The problem
The word "floor" marks the lines to keep; find each one in the data and copy it.
------------------------------------
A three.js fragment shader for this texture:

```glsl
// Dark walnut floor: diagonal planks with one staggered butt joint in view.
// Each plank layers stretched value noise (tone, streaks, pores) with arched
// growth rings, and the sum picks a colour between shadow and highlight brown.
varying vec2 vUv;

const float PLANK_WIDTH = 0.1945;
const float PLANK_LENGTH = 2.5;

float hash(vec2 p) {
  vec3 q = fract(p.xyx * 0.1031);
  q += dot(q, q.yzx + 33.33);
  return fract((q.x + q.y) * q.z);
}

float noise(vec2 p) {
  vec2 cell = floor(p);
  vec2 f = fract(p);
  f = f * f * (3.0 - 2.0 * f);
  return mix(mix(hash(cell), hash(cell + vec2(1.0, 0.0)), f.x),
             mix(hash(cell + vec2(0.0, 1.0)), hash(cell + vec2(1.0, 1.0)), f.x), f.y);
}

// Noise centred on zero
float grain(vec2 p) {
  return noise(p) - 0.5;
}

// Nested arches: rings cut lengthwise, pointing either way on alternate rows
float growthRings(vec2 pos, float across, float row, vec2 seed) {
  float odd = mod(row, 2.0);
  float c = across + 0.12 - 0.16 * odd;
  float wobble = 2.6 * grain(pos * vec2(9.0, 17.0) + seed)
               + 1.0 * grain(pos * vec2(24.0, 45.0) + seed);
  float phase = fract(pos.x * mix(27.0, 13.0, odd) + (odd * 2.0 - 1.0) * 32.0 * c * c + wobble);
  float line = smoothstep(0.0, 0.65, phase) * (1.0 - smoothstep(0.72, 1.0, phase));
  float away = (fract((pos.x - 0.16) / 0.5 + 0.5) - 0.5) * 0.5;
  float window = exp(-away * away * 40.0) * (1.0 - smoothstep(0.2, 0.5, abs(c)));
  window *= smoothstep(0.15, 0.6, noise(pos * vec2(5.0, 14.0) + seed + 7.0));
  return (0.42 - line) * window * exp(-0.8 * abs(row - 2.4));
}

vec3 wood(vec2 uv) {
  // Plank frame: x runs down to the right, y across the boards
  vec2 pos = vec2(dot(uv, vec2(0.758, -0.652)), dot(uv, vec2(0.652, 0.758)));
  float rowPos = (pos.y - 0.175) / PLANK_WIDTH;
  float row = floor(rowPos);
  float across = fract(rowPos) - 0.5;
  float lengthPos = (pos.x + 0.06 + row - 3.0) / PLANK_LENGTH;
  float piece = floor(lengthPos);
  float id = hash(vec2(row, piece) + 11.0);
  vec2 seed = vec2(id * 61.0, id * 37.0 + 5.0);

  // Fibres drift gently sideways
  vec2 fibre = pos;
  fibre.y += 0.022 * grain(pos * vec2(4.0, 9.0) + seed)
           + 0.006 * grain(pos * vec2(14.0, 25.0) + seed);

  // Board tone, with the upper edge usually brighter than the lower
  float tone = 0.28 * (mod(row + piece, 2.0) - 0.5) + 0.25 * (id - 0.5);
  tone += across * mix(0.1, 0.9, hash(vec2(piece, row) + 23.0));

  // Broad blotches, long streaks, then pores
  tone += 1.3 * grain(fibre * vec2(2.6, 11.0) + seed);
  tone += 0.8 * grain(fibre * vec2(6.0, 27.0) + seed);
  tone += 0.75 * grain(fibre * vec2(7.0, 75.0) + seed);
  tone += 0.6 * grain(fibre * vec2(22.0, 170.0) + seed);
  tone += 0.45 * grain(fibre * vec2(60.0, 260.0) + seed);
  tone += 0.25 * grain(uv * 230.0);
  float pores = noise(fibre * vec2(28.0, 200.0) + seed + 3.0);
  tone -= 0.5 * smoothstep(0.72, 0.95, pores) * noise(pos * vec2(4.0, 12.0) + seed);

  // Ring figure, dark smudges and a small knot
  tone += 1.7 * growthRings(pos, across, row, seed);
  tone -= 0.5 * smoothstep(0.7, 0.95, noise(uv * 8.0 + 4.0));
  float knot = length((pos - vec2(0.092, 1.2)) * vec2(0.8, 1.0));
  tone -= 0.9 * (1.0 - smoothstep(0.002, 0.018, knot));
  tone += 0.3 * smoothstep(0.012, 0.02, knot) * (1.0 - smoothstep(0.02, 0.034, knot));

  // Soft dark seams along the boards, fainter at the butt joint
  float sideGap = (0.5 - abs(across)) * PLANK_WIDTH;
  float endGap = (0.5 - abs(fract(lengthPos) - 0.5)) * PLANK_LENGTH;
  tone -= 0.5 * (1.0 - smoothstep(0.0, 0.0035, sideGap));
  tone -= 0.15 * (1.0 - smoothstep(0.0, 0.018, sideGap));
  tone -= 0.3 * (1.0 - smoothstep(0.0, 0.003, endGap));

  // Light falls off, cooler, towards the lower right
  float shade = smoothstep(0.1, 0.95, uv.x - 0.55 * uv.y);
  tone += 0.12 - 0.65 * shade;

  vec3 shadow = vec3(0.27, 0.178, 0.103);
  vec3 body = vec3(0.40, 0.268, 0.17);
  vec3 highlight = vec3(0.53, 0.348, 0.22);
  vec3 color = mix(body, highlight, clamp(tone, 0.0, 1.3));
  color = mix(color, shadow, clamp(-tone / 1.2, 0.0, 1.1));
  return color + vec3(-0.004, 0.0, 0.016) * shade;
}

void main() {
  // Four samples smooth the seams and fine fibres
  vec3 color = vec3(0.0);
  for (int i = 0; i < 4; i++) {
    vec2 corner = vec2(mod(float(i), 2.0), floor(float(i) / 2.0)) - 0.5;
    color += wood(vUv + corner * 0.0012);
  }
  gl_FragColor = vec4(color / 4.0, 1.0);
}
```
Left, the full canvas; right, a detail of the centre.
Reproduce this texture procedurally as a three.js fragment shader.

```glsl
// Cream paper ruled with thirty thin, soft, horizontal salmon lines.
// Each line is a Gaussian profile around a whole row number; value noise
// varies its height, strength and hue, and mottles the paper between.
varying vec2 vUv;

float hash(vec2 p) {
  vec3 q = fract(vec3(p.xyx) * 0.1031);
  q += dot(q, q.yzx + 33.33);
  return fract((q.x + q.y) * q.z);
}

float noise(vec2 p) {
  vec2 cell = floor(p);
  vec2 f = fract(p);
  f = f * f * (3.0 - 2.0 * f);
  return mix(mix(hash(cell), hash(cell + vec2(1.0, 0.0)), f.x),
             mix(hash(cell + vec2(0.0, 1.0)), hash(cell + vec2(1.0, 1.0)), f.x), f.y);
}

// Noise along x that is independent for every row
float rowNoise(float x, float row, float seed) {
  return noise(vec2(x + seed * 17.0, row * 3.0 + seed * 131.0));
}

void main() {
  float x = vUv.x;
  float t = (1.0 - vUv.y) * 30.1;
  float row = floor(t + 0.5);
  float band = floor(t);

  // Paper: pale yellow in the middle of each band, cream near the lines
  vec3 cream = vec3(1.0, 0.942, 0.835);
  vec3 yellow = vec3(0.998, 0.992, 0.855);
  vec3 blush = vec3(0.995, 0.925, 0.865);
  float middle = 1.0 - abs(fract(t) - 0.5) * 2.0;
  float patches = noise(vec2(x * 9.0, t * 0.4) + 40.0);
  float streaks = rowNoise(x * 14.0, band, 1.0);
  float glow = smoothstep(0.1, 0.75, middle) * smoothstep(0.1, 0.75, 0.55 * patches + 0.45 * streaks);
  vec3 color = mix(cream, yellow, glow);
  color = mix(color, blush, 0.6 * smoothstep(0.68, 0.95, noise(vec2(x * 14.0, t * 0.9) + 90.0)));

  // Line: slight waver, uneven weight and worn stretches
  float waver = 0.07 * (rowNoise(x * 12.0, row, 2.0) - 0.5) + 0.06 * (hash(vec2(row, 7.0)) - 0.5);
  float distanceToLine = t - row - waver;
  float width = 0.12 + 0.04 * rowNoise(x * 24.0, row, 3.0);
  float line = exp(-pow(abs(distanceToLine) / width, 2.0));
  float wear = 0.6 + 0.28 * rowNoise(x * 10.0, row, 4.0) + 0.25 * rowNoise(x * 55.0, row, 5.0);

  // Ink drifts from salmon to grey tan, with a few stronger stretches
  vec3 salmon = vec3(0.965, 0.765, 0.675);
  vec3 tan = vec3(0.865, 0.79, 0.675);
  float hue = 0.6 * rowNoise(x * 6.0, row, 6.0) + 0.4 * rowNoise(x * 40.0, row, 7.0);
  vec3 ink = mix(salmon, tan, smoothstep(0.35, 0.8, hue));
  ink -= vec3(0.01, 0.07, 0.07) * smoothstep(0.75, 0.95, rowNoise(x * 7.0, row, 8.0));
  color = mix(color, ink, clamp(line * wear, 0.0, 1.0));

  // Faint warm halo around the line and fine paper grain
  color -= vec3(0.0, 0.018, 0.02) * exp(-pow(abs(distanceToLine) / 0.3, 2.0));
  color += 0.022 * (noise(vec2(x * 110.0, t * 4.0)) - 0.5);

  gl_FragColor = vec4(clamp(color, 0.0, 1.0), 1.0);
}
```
------------------------------------
Solution
// Dark walnut floor: diagonal planks with one staggered butt joint in view.
  vec2 cell = floor(p);
  float row = floor(rowPos);
  float piece = floor(lengthPos);
    vec2 corner = vec2(mod(float(i), 2.0), floor(float(i) / 2.0)) - 0.5;
  vec2 cell = floor(p);
  float row = floor(t + 0.5);
  float band = floor(t);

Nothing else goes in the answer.